> [Assigned task] Search the material below for the string "goal" and extract each line that has it.

> [Dataset]
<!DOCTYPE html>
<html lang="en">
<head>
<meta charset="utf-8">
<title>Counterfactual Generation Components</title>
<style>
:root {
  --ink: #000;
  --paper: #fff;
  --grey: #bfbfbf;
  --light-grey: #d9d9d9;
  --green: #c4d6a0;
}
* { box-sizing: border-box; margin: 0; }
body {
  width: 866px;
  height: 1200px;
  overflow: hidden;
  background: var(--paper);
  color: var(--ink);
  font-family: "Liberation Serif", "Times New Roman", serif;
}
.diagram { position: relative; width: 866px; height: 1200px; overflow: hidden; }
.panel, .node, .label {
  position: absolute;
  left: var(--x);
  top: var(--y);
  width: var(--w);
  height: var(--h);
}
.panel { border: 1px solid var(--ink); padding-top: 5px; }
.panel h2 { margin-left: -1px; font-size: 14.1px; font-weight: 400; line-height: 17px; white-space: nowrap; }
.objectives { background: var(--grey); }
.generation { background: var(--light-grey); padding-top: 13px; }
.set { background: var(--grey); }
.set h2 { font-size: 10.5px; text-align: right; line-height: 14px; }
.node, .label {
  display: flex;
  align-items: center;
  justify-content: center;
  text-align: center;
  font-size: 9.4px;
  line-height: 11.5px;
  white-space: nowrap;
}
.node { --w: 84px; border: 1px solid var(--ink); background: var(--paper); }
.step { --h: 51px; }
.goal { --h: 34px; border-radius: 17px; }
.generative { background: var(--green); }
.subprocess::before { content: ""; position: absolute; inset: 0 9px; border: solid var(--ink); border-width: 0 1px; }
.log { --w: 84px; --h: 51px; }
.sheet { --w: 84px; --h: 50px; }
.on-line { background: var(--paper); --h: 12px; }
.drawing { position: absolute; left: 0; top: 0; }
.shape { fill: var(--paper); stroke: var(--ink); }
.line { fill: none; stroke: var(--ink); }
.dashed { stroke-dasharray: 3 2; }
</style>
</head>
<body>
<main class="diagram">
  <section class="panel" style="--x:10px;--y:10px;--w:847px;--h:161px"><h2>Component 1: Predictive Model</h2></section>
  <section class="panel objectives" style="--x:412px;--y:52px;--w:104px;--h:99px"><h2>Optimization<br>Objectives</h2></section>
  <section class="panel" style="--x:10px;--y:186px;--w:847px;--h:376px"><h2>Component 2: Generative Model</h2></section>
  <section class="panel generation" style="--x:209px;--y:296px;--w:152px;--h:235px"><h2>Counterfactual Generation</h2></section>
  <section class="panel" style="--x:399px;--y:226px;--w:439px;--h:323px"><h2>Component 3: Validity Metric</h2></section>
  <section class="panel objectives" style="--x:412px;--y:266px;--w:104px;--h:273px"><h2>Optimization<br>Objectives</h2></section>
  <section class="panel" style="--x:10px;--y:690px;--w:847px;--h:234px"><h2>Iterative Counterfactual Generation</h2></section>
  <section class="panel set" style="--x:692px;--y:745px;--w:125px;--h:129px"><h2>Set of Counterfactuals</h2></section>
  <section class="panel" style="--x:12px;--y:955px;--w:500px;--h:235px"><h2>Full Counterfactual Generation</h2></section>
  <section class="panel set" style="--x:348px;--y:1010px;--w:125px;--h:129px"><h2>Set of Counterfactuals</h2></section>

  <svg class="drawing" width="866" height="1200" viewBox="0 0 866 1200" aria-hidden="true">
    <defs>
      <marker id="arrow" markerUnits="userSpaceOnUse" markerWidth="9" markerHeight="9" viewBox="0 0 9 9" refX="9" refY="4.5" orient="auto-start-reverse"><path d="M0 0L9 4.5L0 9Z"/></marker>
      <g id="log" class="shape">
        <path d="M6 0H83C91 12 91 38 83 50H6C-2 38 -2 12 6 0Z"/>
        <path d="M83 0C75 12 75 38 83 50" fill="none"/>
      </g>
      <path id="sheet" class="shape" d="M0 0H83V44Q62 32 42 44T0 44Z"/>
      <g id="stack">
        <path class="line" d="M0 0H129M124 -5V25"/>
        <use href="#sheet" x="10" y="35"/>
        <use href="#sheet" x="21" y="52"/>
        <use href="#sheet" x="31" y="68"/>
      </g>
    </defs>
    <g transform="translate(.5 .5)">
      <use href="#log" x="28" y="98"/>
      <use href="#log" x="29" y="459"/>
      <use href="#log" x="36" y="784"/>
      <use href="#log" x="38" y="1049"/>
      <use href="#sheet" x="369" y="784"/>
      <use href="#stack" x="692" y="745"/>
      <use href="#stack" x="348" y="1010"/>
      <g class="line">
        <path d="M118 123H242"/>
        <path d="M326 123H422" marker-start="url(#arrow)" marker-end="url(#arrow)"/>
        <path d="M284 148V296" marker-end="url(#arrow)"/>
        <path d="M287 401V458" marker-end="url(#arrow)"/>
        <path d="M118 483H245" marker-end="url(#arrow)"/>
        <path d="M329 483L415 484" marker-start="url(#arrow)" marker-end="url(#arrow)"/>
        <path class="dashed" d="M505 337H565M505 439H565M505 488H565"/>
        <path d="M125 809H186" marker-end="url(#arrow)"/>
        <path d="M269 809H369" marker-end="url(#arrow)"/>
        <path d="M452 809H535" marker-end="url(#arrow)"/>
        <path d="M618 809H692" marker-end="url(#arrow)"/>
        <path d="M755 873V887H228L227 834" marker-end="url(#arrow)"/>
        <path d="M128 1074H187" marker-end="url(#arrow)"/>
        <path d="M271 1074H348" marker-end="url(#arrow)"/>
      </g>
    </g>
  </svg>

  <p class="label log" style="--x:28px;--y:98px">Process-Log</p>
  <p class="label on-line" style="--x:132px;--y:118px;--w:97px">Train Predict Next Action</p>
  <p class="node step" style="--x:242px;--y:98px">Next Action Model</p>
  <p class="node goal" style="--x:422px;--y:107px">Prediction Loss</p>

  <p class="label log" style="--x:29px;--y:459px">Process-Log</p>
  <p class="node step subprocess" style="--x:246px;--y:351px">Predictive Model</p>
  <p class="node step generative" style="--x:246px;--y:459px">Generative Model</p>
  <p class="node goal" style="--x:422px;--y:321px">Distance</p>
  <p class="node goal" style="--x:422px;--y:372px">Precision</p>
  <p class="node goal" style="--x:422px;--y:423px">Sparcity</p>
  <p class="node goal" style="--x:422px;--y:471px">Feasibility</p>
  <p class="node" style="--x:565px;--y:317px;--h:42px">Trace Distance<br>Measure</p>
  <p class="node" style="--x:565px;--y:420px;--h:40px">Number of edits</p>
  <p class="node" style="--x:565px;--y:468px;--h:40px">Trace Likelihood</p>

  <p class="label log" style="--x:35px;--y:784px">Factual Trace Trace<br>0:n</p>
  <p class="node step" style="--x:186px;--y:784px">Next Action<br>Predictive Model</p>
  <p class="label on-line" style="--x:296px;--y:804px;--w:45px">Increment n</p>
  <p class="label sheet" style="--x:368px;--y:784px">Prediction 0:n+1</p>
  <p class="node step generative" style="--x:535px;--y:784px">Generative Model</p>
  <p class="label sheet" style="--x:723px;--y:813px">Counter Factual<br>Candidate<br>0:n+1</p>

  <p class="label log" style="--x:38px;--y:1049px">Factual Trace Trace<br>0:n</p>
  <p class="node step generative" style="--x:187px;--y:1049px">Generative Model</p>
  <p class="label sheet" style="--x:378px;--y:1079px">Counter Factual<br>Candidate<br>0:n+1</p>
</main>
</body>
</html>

> [Exercise output]
.goal { --h: 34px; border-radius: 17px; }
  <p class="node goal" style="--x:422px;--y:107px">Prediction Loss</p>
  <p class="node goal" style="--x:422px;--y:321px">Distance</p>
  <p class="node goal" style="--x:422px;--y:372px">Precision</p>
  <p class="node goal" style="--x:422px;--y:423px">Sparcity</p>
  <p class="node goal" style="--x:422px;--y:471px">Feasibility</p>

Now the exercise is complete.